Transdermal cetacean tags are deployed either using a pneumatic air gun or a long fiberglass pole. The tag electronics are cast in epoxy then encased in a stainless steel housing for robustness. Etched rings on the housings provide a visual means to measure the amount of tag migration out of the whale. A “stop plate” at the distal end of the tag limits the depth of the implant. A variety of different stop plate styles are available.
|Model||Tracking||Sensors||Sensor Data Archive||Transmitted Data Products||Life (days)||L x W x H (mm)||Weight (g)|
|Time Series||Dive Behavior||Haulout Behavior||Temperature||Mortality|
|SPOT-177||Argos||Temp||✓||300||114 x 20||185|
|SPOT-193||Argos||Temp||✓||550||172 x 22||200|
|SPOT-303||Argos||Temp, Light||✓||550||300 x 24||390|
|SPLASH10-302||Argos||Depth, Temp, Light||✓||✓||✓||✓||✓||190||300 x 24||390|

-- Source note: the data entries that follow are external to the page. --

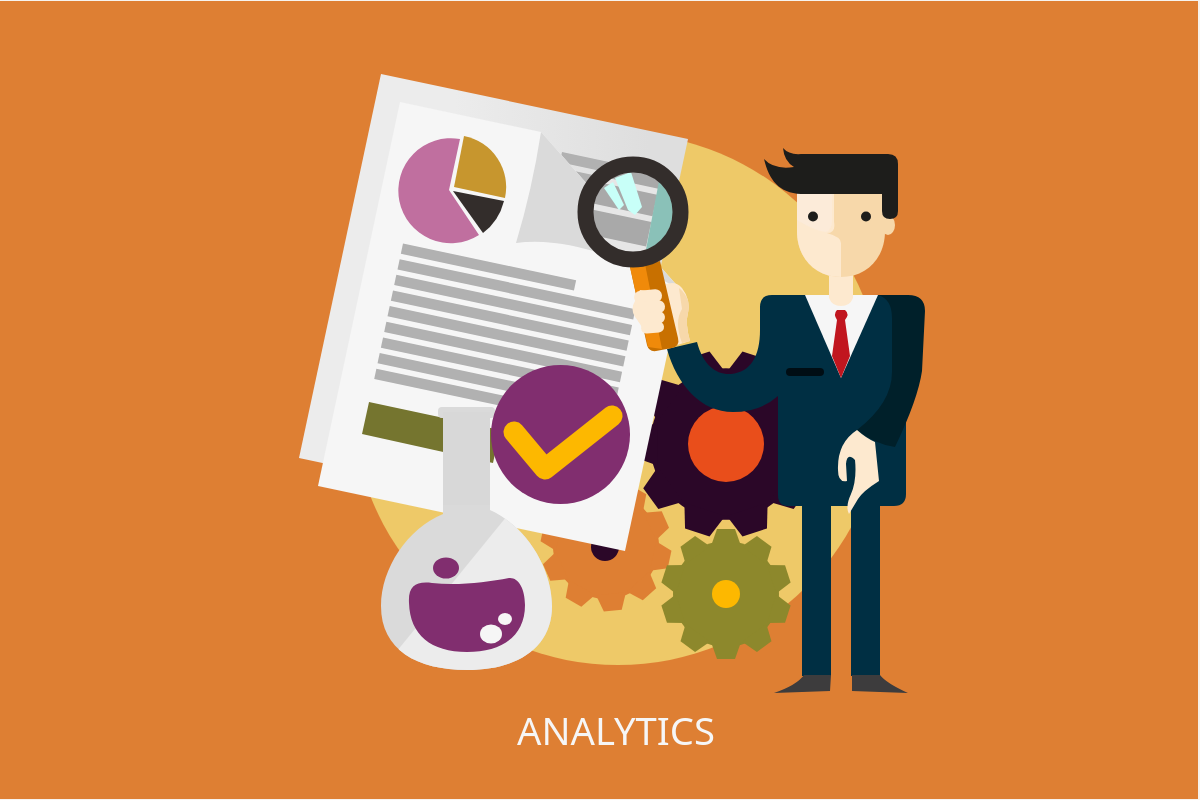
<!DOCTYPE html>
<html lang="en">
<head>
<meta charset="utf-8">
<title>Analytics</title>
<style>
:root {
  --orange: #de7f33; --sun: #eec968; --paper: #f6f6f6; --paper-back: #ececec; --fold: #dadada;
  --line: #b1b1b1; --purple: #812e6f; --pink: #c06f9f; --gold: #c7962e; --char: #332d2b;
  --amber: #fdb800; --olive: #75752f; --green: #8d882c; --plum: #2b0728; --red-orange: #e94e1b;
  --suit: #002f43; --suit-dark: #00202a; --skin: #fde9cf; --skin-shade: #f7d8aa;
  --hair: #1d1d1b; --tie: #c1161f; --shoe: #3d3c3d;
}
html, body { margin: 0; width: 1200px; height: 800px; overflow: hidden; background: #f7f3ee; }
svg { display: block; }
.title { font: 400 38px "Noto Sans", "Open Sans", sans-serif; fill: var(--paper); }
</style>
</head>
<body>
<svg width="1200" height="800" viewBox="0 0 1200 800" role="img" aria-label="Analytics illustration: a businessman examining a report with a magnifying glass">
  <defs>
    <polygon id="tooth" points="-15,-48 -9,-65 9,-65 15,-48"/>
    <g id="gear">
      <circle r="53"/>
      <use href="#tooth"/>
      <use href="#tooth" transform="rotate(36)"/>
      <use href="#tooth" transform="rotate(72)"/>
      <use href="#tooth" transform="rotate(108)"/>
      <use href="#tooth" transform="rotate(144)"/>
      <use href="#tooth" transform="rotate(180)"/>
      <use href="#tooth" transform="rotate(216)"/>
      <use href="#tooth" transform="rotate(252)"/>
      <use href="#tooth" transform="rotate(288)"/>
      <use href="#tooth" transform="rotate(324)"/>
    </g>
    <rect id="text-line" width="241" height="10.5"/>
    <linearGradient id="back-sheet" x1="0" x2="1" y1="0" y2="0">
      <stop offset=".4" stop-color="#ececec"/><stop offset=".9" stop-color="#dedede"/>
    </linearGradient>
    <path id="bulb" d="M443 505V514C408 528 381 568 381 606C381 650 417 670 467 670C517 670 552 648 552 606C552 568 526 526 490 510V505Z"/>
    <clipPath id="bulb-clip"><use href="#bulb"/></clipPath>
    <clipPath id="lens-clip"><circle cx="633" cy="212" r="40"/></clipPath>
    <path id="face" d="M797 185H885V231C885 258 867 277 841 277C815 277 797 258 797 231Z"/>
    <clipPath id="face-clip"><use href="#face"/></clipPath>
  </defs>

  <rect y="1" width="1198" height="798" fill="var(--orange)"/>
  <circle cx="618" cy="399" r="266" fill="var(--sun)"/>

  <g id="gears">
    <use href="#gear" transform="translate(726 444) rotate(18) scale(1.43)" fill="var(--plum)"/>
    <circle cx="726" cy="444" r="38" fill="var(--red-orange)"/>
    <use href="#gear" transform="translate(606 546) rotate(-6)" fill="var(--orange)"/>
    <circle cx="605" cy="547" r="14" fill="var(--plum)"/>
    <use href="#gear" transform="translate(726 594)" fill="var(--green)"/>
    <circle cx="726" cy="594" r="14" fill="var(--amber)"/>
  </g>

  <g id="report">
    <polygon points="381,74 688,139 606,523 299,458" fill="url(#back-sheet)"/>
    <g fill="var(--line)" transform="translate(562 152) rotate(12)">
      <rect width="108" height="10.5"/><rect y="16" width="108" height="10.5"/>
      <rect y="32" width="108" height="10.5"/><rect y="48" width="108" height="10.5"/>
    </g>
    <polygon points="400,102 541,132 681,290 625,551 318,486" fill="var(--paper)"/>
    <g id="paragraph" fill="var(--line)" transform="translate(403 243.5) rotate(12)">
      <rect width="177" height="10.5"/>
      <use href="#text-line" y="16"/><use href="#text-line" y="32"/>
      <use href="#text-line" y="48"/><use href="#text-line" y="64"/>
      <use href="#text-line" y="80"/><use href="#text-line" y="96"/>
      <use href="#text-line" y="112"/><use href="#text-line" y="128"/>
    </g>
    <path d="M541 132L681 290Q582 234 516 243Q532 190 541 132Z" fill="var(--fold)"/>
    <polygon points="369,402 500,430 493,463 362,434" fill="var(--olive)"/>
    <g id="pie-chart">
      <path d="M449 190L460 139A52.5 52.5 0 1 0 479 235Z" fill="var(--pink)"/>
      <path d="M454 187L464 136A52 52 0 0 1 505 198Z" fill="var(--gold)"/>
      <path d="M453 191L504 201Q499 221 483 233Z" fill="var(--char)"/>
    </g>
  </g>

  <g id="flask">
    <rect x="438" y="407" width="57" height="11" rx="4" fill="#dadada"/>
    <rect x="443" y="412" width="47" height="106" fill="#d8d8d8"/>
    <use href="#bulb" fill="#dadada"/>
    <polygon points="507,516 570,510 570,690 380,690 397,651" fill="var(--paper-back)" clip-path="url(#bulb-clip)"/>
    <path d="M409 603C408 586 416 581 432 583C458 586 487 582 509 578C518 577 525 588 525 605C525 637 501 652 467 652C431 652 410 635 409 603Z" fill="var(--purple)"/>
    <ellipse cx="446" cy="568" rx="13" ry="10.5" fill="var(--purple)"/>
    <ellipse cx="491" cy="634" rx="11" ry="9.5" fill="var(--paper)"/>
    <ellipse cx="505" cy="619" rx="7" ry="6" fill="var(--paper)"/>
  </g>

  <g id="check-badge">
    <circle cx="560.5" cy="434.5" r="69.5" fill="var(--purple)"/>
    <path d="M514 432L545 469L612 416" fill="none" stroke="var(--amber)" stroke-width="21" stroke-linecap="round" stroke-linejoin="round"/>
  </g>

  <g id="businessman">
    <g id="legs">
      <path d="M802 500H831V676H802ZM851 500H880V676H851Z" fill="var(--suit)"/>
      <path d="M774 693Q797 685 804 675H831L830 691ZM908 693Q886 683 880 675H852V691Z" fill="var(--shoe)"/>
    </g>
    <path id="jacket" d="M772 295H900L906 400V494Q906 506 894 506H788Q778 506 778 495V396Q760 412 733 412C701 412 677 385 667 349L697 342C703 365 716 375 731 374C751 372 760 356 760 330V307Q760 295 772 295Z" fill="var(--suit)"/>
    <polygon points="805,295 878,295 841,378" fill="var(--paper)"/>
    <path d="M829 270H853V298Q850 306 841 306Q832 306 829 298Z" fill="var(--skin)"/>
    <path d="M837 310H845Q850 314 845 320L850 356L841 378L832 356L837 320Q833 314 837 310Z" fill="var(--tie)"/>
    <rect x="786" y="368" width="38" height="8" rx="4" fill="#000d14"/>
    <path id="sleeve" d="M878 295H908Q925 295 925 311L922 371Q918 399 895 447Q874 444 857 430Q892 403 892 372V318Q892 299 878 295Z" fill="var(--suit-dark)"/>
    <path id="resting-hand" d="M857 430Q866 438 875 442L879 481Q863 491 858 499L849 514Q845 507 851 494Q857 480 855 460Q847 452 846 464L847 481Q838 483 838 470Q837 443 857 430Z" fill="var(--skin)"/>

    <g id="head">
      <ellipse cx="888" cy="225" rx="7" ry="10" fill="var(--skin-shade)"/>
      <use href="#face" fill="var(--skin-shade)"/>
      <path d="M797 185H834V222Q836 233 827 233Q841 237 841 243V277H797V185Z" fill="var(--skin)" clip-path="url(#face-clip)"/>
      <path d="M797 193H832V221Q832 230 826 232Q815 231 797 220Z" fill="#fcebd9"/>
      <path d="M783 148Q789 155 801 154H888Q898 154 898 164V211Q898 219 890 219Q882 219 882 211V194H801C779 193 769 180 764 159Q774 170 794 167Q784 161 783 148Z" fill="var(--hair)"/>
      <circle cx="813" cy="216.5" r="5" fill="var(--hair)"/>
      <circle cx="866" cy="216.5" r="5" fill="var(--hair)"/>
    </g>

    <path id="palm" d="M664 285Q675 280 682 288Q691 300 688 313Q685 323 690 341L671 347Z" fill="var(--skin)"/>
    <path d="M679 288Q692 299 688 313Q685 323 690 341L682 343Q674 322 682 309Z" fill="var(--skin-shade)"/>

    <g id="magnifier">
      <path d="M630 267L660 261L678 338Q680 346 672 348L656 351Q649 352 647 345Z" fill="#c87000"/>
      <polygon points="630,267 645,264 662,349 648,347" fill="#f08a0a"/>
      <g clip-path="url(#lens-clip)">
        <rect x="590" y="170" width="86" height="86" fill="#e6e6e6"/>
        <g transform="rotate(12 633 212)" fill="#a9a9a9">
          <rect x="580" y="164" width="73" height="20"/>
          <rect x="580" y="190" width="73" height="22"/>
          <rect x="580" y="218" width="73" height="25"/>
        </g>
        <polygon points="663,160 690,160 690,260 644,260" fill="#8ac1b8"/>
        <path d="M604 188L613 182L624 205L619 210Z" fill="#c8fff8"/>
        <path d="M615 178L631 172L642 207L635 215L628 210Z" fill="#c8fff8"/>
      </g>
      <circle cx="633" cy="212" r="47.5" fill="none" stroke="var(--char)" stroke-width="16"/>
    </g>
    <g id="fingers" fill="var(--skin)">
      <path d="M640 290L657 292L662 326L645 333Q640 323 635 317Q630 309 635 301Z"/>
      <rect x="634" y="290" width="28" height="13" rx="6.5" transform="rotate(-5 648 296)"/>
      <rect x="635" y="301" width="30" height="13" rx="6.5" transform="rotate(-5 650 307)"/>
      <rect x="638" y="312" width="27" height="12" rx="6" transform="rotate(-5 651 318)"/>
      <rect x="641" y="322" width="23" height="11" rx="5.5" transform="rotate(-5 652 327)"/>
    </g>
  </g>

  <text class="title" x="517" y="745" textLength="198" lengthAdjust="spacingAndGlyphs">ANALYTICS</text>
</svg>
</body>
</html>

Life calculations assume a nominal 250 Argos transmissions per day. It is important to note that when tagging cetaceans, deployment length is typically limited by tag retention rather than battery capacity.